EXERCISE:
Copy out all lines in the data below containing the string "paper".

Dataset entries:
========

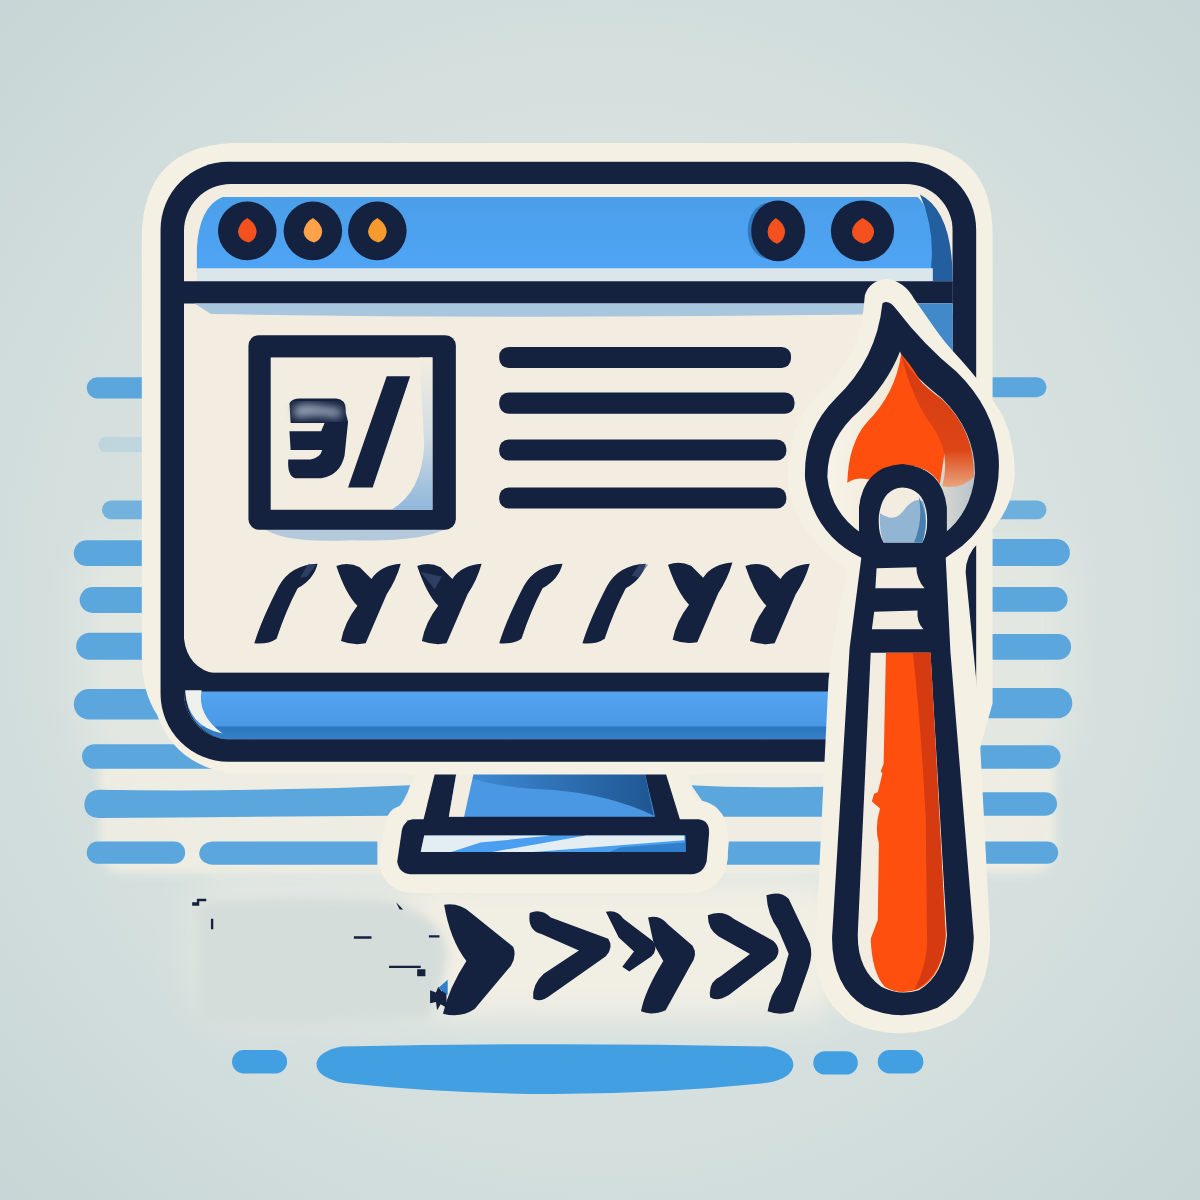
<!DOCTYPE html>
<html lang="en">
<head>
<meta charset="utf-8">
<title>Web design illustration</title>
<style>
:root {
  --navy: #14213f;
  --navy-soft: #22355a;
  --cream: #f4f0e4;
  --paper: #f2ede0;
  --sky: #4a9ff0;
  --sky-deep: #2f7fcb;
  --stripe: #5ba6dd;
  --mist: #cfdcdc;
  --orange: #ff4f0f;
  --orange-deep: #d63a10;
  --amber: #ffa24a;
}
* { margin: 0; padding: 0; box-sizing: border-box; }
html, body { width: 1200px; height: 1200px; overflow: hidden; background: var(--mist); }
.artwork { display: block; width: 1200px; height: 1200px; }
.navy { fill: var(--navy); }
.cream { fill: var(--cream); }
.paper { fill: var(--paper); }
.stripe { fill: var(--stripe); }
.sticker { fill: var(--cream); stroke: var(--cream); stroke-linejoin: round; }
</style>
</head>
<body>
<svg class="artwork" viewBox="0 0 1024 1024" role="img" aria-label="Computer monitor showing a web page layout, with a large paintbrush in front">
  <defs>
    <radialGradient id="backdrop" cx=".5" cy=".5" r=".72">
      <stop offset="0" stop-color="#e3e9e3"/>
      <stop offset=".6" stop-color="#d5e0de"/>
      <stop offset="1" stop-color="#c6d5d5"/>
    </radialGradient>
    <linearGradient id="bar-blue" x1="0" y1="0" x2="0" y2="1">
      <stop offset="0" stop-color="#4b9fe9"/>
      <stop offset="1" stop-color="#4fa4f5"/>
    </linearGradient>
    <linearGradient id="chin-blue" x1="0" y1="0" x2="0" y2="1">
      <stop offset="0" stop-color="#54a4f0"/>
      <stop offset=".72" stop-color="#4a98e6"/>
      <stop offset=".74" stop-color="#2e77bd"/>
      <stop offset="1" stop-color="#3580c9"/>
    </linearGradient>
    <linearGradient id="neck-shade" x1="0" y1="0" x2="1" y2="0">
      <stop offset="0" stop-color="#3f8ed8"/>
      <stop offset="1" stop-color="#1f5692"/>
    </linearGradient>
    <linearGradient id="box-shade" x1="0" y1="0" x2="0" y2="1">
      <stop offset="0" stop-color="#f2ede0"/>
      <stop offset=".5" stop-color="#d3dde2"/>
      <stop offset="1" stop-color="#8fb7dc"/>
    </linearGradient>
    <linearGradient id="flame-base" x1="0" y1="0" x2="1" y2="0">
      <stop offset="0" stop-color="#f7f3e8"/>
      <stop offset=".6" stop-color="#efe6d4"/>
      <stop offset="1" stop-color="#b9c3cc"/>
    </linearGradient>
    <linearGradient id="flame-fade" x1="0" y1="0" x2="0" y2="1">
      <stop offset="0" stop-color="#d63a10"/>
      <stop offset=".72" stop-color="#dd4515"/>
      <stop offset="1" stop-color="#e9a57e"/>
    </linearGradient>
    <filter id="blur-lg" x="-20%" y="-20%" width="140%" height="140%"><feGaussianBlur stdDeviation="14"/></filter>
    <filter id="blur-sm" x="-20%" y="-20%" width="140%" height="140%"><feGaussianBlur stdDeviation="4"/></filter>
    <clipPath id="screen-clip"><rect x="157" y="157" width="656" height="474" rx="40"/></clipPath>
    <path id="slash" d="M0 68Q6 48 21 19Q31 1 54 0Q51 13 37 21Q27 40 19 64Q12 69 0 68Z"/>
    <path id="wye" d="M0 2Q10-2 20 3L30 13Q38 1 55 0Q51 14 43 26L25 68Q14 70 4 66Q7 50 18 36Q8 26 0 2Z"/>
    <g id="window-dot"><circle r="25" fill="#14213f"/><path d="M0-11Q8-6 8 1Q7 8 1 10Q-7 8-8 1Q-7-7 0-11Z"/></g>
  </defs>

  <rect width="1024" height="1024" fill="url(#backdrop)"/>

  <g id="background-glow" class="cream">
    <rect x="85" y="640" width="815" height="105" rx="20" opacity=".8" filter="url(#blur-sm)"/>
    <rect x="345" y="750" width="380" height="118" rx="45" opacity=".9" filter="url(#blur-lg)"/>
    <rect x="160" y="740" width="220" height="130" rx="40" opacity=".35" filter="url(#blur-lg)"/>
    <rect x="70" y="460" width="840" height="190" rx="30" opacity=".4" filter="url(#blur-lg)"/>
  </g>

  <g id="erased-patch">
    <path d="M168 772Q250 762 335 770Q378 782 382 812Q378 850 366 868Q260 876 170 872Z" fill="#d5ddda" filter="url(#blur-sm)"/>
    <path class="navy" d="M164 770h4v-3h8v2h-6v4h-6zM180 784h2v9h-2zM302 799h15v2h-15zM332 824h27v2h-27zM356 827h7v6h-7zM338 770l6 6h-3zM366 798h9v2h-9zM367 845l5 2 2-5 3 4 4-4v18l-5-3-3 5-1-7-5 1z"/>
    <path d="M374 843l8-7v13z" fill="#2f7fcb"/>
  </g>

  <g id="side-stripes" class="stripe">
    <rect x="74" y="322" width="80" height="18" rx="9"/>
    <rect x="84" y="373" width="60" height="13" rx="6" opacity=".18"/>
    <rect x="87" y="427" width="60" height="16" rx="8" opacity=".8"/>
    <rect x="63" y="461" width="90" height="22" rx="11"/>
    <rect x="68" y="501" width="90" height="22" rx="11"/>
    <rect x="65" y="540" width="90" height="23" rx="11.5"/>
    <rect x="63" y="588" width="90" height="26" rx="13"/>
    <rect x="70" y="635" width="120" height="21" rx="10.5"/>
    <path d="M84 674Q220 676 350 670Q346 684 334 696Q210 697 84 698Q72 697 72 686Q73 675 84 674Z"/>
    <rect x="74" y="718" width="84" height="19" rx="9.5"/>
    <path d="M181 718H322V738H181Q170 736 170 728Q171 719 181 718Z"/>
    <path d="M590 670Q640 673 720 671V697H608Q600 684 590 670Z"/>
    <path d="M622 718H720V738H620Z"/>
    <rect x="820" y="322" width="73" height="17" rx="8.5"/>
    <rect x="830" y="427" width="63" height="16" rx="8" opacity=".85"/>
    <rect x="810" y="460" width="103" height="23" rx="11.5"/>
    <rect x="810" y="501" width="101" height="21" rx="10.5"/>
    <rect x="810" y="541" width="104" height="22" rx="11"/>
    <rect x="810" y="587" width="105" height="26" rx="13"/>
    <rect x="810" y="636" width="95" height="20" rx="10"/>
    <rect x="810" y="676" width="92" height="20" rx="10"/>
    <rect x="810" y="718" width="93" height="19" rx="9.5"/>
  </g>

  <g id="monitor-stand">
    <path class="sticker" stroke-width="34" d="M378 640H562L582 700H596Q604 702 604 712V732Q602 745 590 745H352Q340 744 340 732L346 704L360 699Z"/>
    <path class="navy" d="M376 640H562L582 705H360Z"/>
    <path d="M391 650H548L559 697H383Z" fill="#4a98e4"/>
    <path d="M391 650H548L558 696Q520 678 470 674Q420 672 397 662Z" fill="url(#neck-shade)"/>
    <path d="M391 651L405 656L396 697H383Z" fill="#f2ede0"/>
    <path class="navy" d="M352 699H596Q606 700 605 712L603 735Q600 746 590 746H350Q340 745 339 735L343 708Q345 700 352 699Z"/>
    <path d="M362 713H585V727H359Z" fill="#4a9ff0"/>
    <path d="M362 713H470L410 719L385 727H359ZM500 713H584V717L455 727H420Z" fill="#e4edf2"/>
    <path d="M530 723L585 719V727H520Z" fill="#2f7fcb"/>
  </g>

  <g id="monitor">
    <path class="cream" d="M197 122H770Q847 124 847 200V600L830 661H205Q150 656 134 610Q121 590 121 560V200Q123 126 197 122Z"/>
    <rect class="navy" x="137" y="138" width="696" height="512" rx="58"/>
    <g clip-path="url(#screen-clip)">
      <rect class="paper" x="157" y="157" width="656" height="474"/>
      <g id="window-bar">
        <path d="M190 168H783Q797 180 796 232H168V212Q170 176 190 168Z" fill="url(#bar-blue)"/>
        <path d="M785 166Q813 180 813 240H793Q800 200 785 166Z" fill="#235f9f"/>
        <path d="M168 229H796V240H168Z" fill="#dbe6ea"/>
        <rect class="navy" x="150" y="240" width="670" height="19"/>
        <path d="M166 259H813V267Q480 273 180 268Z" fill="#a8c6de"/>
        <path d="M780 259H813V300Z" fill="#4289c9"/>
      </g>
      <g id="monitor-chin">
        <rect class="navy" x="150" y="574" width="670" height="60"/>
        <path d="M158 590H813V631H190Q160 622 158 590Z" fill="url(#chin-blue)"/>
        <path d="M158 589H172Q168 610 190 626Q160 620 158 589Z" fill="#eef1ec"/>
      </g>
    </g>
    <path class="navy" d="M157 545Q160 570 184 575H157Z"/>
    <g id="window-buttons">
      <use href="#window-dot" x="211" y="197" fill="#f4511e"/>
      <use href="#window-dot" x="267" y="197" fill="#ffa24a"/>
      <use href="#window-dot" x="322" y="197" fill="#f79a2e"/>
      <ellipse cx="656" cy="197" rx="18" ry="24" fill="#235f9f" opacity=".6"/>
      <ellipse cx="664" cy="197" rx="23" ry="26" fill="#14213f"/>
      <path d="M662 186Q670 191 670 198Q669 206 663 208Q655 205 655 198Q655 191 662 186Z" fill="#f4511e"/>
      <ellipse cx="736" cy="197" rx="27" ry="26" fill="#14213f"/>
      <path d="M736 186Q746 191 746 198Q745 206 737 208Q727 205 727 198Q727 191 736 186Z" fill="#f4511e"/>
    </g>
  </g>

  <g id="page-content">
    <path d="M224 450H384Q360 463 300 461Q240 464 224 450Z" fill="#b4cadb"/>
    <g id="code-block">
      <rect class="navy" x="212" y="286" width="177" height="166" rx="9"/>
      <rect class="paper" x="231" y="305" width="138" height="130"/>
      <path d="M358 305H369V435H334Q360 420 362 380Z" fill="url(#box-shade)"/>
      <path class="navy" d="M330 321H350L318 416H297Z"/>
      <path class="navy" d="M247 344Q249 340 256 340H287Q295 341 295 349V352L297 360L294 389Q290 406 274 408H252Q245 406 246 392H265Q273 391 275 384H248L247 368H274L277 361H248Z"/>
      <path d="M250 348Q258 343 272 346L292 349L290 357Q270 352 252 357Z" fill="#9fabbc" filter="url(#blur-sm)"/>
    </g>
    <g id="text-lines" class="navy">
      <rect x="426" y="296" width="249" height="18" rx="8"/>
      <rect x="426" y="335" width="252" height="18" rx="8"/>
      <rect x="426" y="375" width="245" height="18" rx="8"/>
      <rect x="426" y="416" width="245" height="18" rx="8"/>
    </g>
    <g id="stroke-marks" class="navy">
      <use href="#slash" x="217" y="481"/>
      <use href="#wye" x="287" y="481"/>
      <use href="#wye" x="356" y="481"/>
      <use href="#slash" x="426" y="481"/>
      <use href="#slash" x="497" y="481"/>
      <use href="#wye" x="570" y="480"/>
      <use href="#wye" x="636" y="481"/>
    </g>
    <path d="M263 481L270 482L262 492L256 493ZM546 481L553 482L545 493L539 491ZM359 488L377 492L371 503Z" fill="#3d5379" opacity=".6"/>
  </g>

  <g id="chevrons" class="navy">
    <path d="M379 772Q392 770 402 779L438 808Q441 816 436 824L405 861Q393 869 378 865Q383 843 398 820Q384 802 379 772Z"/>
    <path d="M452 779Q462 775 470 783L519 801Q524 808 517 816L470 849Q461 856 455 852Q454 840 464 831L494 811L462 797Q450 794 452 779Z"/>
    <path d="M517 778Q527 776 532 784L557 803Q562 810 556 816L537 829L531 825L541 812L528 800Z"/>
    <path d="M553 783Q563 780 570 789L591 807Q596 815 589 824L568 862Q556 867 547 863Q550 846 566 820L558 806Z"/>
    <path d="M604 781Q617 776 626 784L660 803Q668 811 661 819L622 849Q612 855 606 851Q604 838 615 833L640 814L613 799Q604 793 604 781Z"/>
    <path d="M654 764Q666 760 673 767L691 805Q694 815 690 826L677 863Q666 867 655 863Q657 849 666 838L673 814L664 793Q655 781 654 764Z"/>
  </g>

  <g id="paintbrush">
    <path class="cream" d="M738 252Q742 239 757 238Q772 240 780 255L806 292Q838 325 856 355Q866 378 866 405Q864 440 835 463Q824 474 824 488L834 590L845 800Q844 850 815 870Q772 892 727 873Q694 852 696 805L707 580Q714 520 724 487Q680 458 672 412Q672 360 700 335Q735 305 738 252Z"/>
    <path class="navy" d="M753 259Q758 255 765 264Q788 294 816 317Q848 348 852 388Q856 436 821 466L807 476L811 556L831 800Q830 842 800 860Q768 873 738 859Q710 842 710 800L725 553L735 476Q694 456 687 409Q685 368 713 340Q748 307 753 259Z"/>
    <g id="brush-tip">
      <path d="M768 300Q773 316 804 340Q832 368 832 404Q829 437 806 455L807 430Q802 398 770 397Q737 399 733 435L735 455Q709 437 706 407Q706 374 733 351Q757 328 768 300Z" fill="url(#flame-base)"/>
      <path d="M769 302Q764 336 740 360Q724 378 723 412Q733 405 747 411Q754 398 772 397Q794 398 802 413L807 380Q794 330 769 302Z" fill="#ff4f0f"/>
      <path d="M769 302Q778 322 804 341Q832 368 831 407Q820 418 804 415Q812 386 795 363Q778 340 769 302Z" fill="url(#flame-fade)"/>
      <path class="navy" d="M733 470V433Q737 398 770 396Q804 399 808 433V470Z"/>
      <path d="M770 416Q789 417 791 440Q792 455 787 463H754Q749 455 750 440Q753 417 770 416Z" fill="#f2ede0"/>
      <path d="M751 438Q763 446 770 437Q780 423 788 428Q793 448 787 463H754Q750 453 751 438Z" fill="#91b5d3"/>
      <path d="M784 424Q794 440 787 463H780Q788 444 784 424Z" fill="#477fae"/>
    </g>
    <g id="brush-ferrule">
      <path class="paper" d="M748 485L782 484Q782 494 789 502H747ZM746 522L783 521Q782 531 788 537H744Z"/>
    </g>
    <g id="brush-handle">
      <path d="M743 557H794L808 798Q806 832 784 845Q767 850 752 842Q731 827 732 796Z" fill="#f2ede0"/>
      <path d="M756 557H794L807 798Q805 832 784 844Q768 850 755 842Q744 830 743 801L749 785L750 720Q746 706 751 690L744 684L750 662L754 652Z" fill="#ff4f0f"/>
      <path d="M779 557H794L807 798Q805 832 780 845Q793 820 791 795L790 700Q786 620 779 557Z" fill="#d63a10"/>
      <path d="M741 656q8-2 12 4l-4 16-10 4z" fill="#f2ede0"/>
    </g>
  </g>

  <g id="ground" class="stripe" style="fill:#429fe2">
    <path d="M292 893Q470 889 655 893Q677 897 677 909Q676 920 655 924Q470 943 292 924Q270 919 270 908Q271 897 292 893Z"/>
    <rect x="198" y="896" width="47" height="20" rx="10"/>
    <rect x="694" y="897" width="38" height="20" rx="10"/>
    <rect x="749" y="896" width="39" height="20" rx="10"/>
  </g>
</svg>
</body>
</html>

========

RESULT BELOW:
  --paper: #f2ede0;
.paper { fill: var(--paper); }
      <rect class="paper" x="157" y="157" width="656" height="474"/>
      <rect class="paper" x="231" y="305" width="138" height="130"/>
      <path class="paper" d="M748 485L782 484Q782 494 789 502H747ZM746 522L783 521Q782 531 788 537H744Z"/>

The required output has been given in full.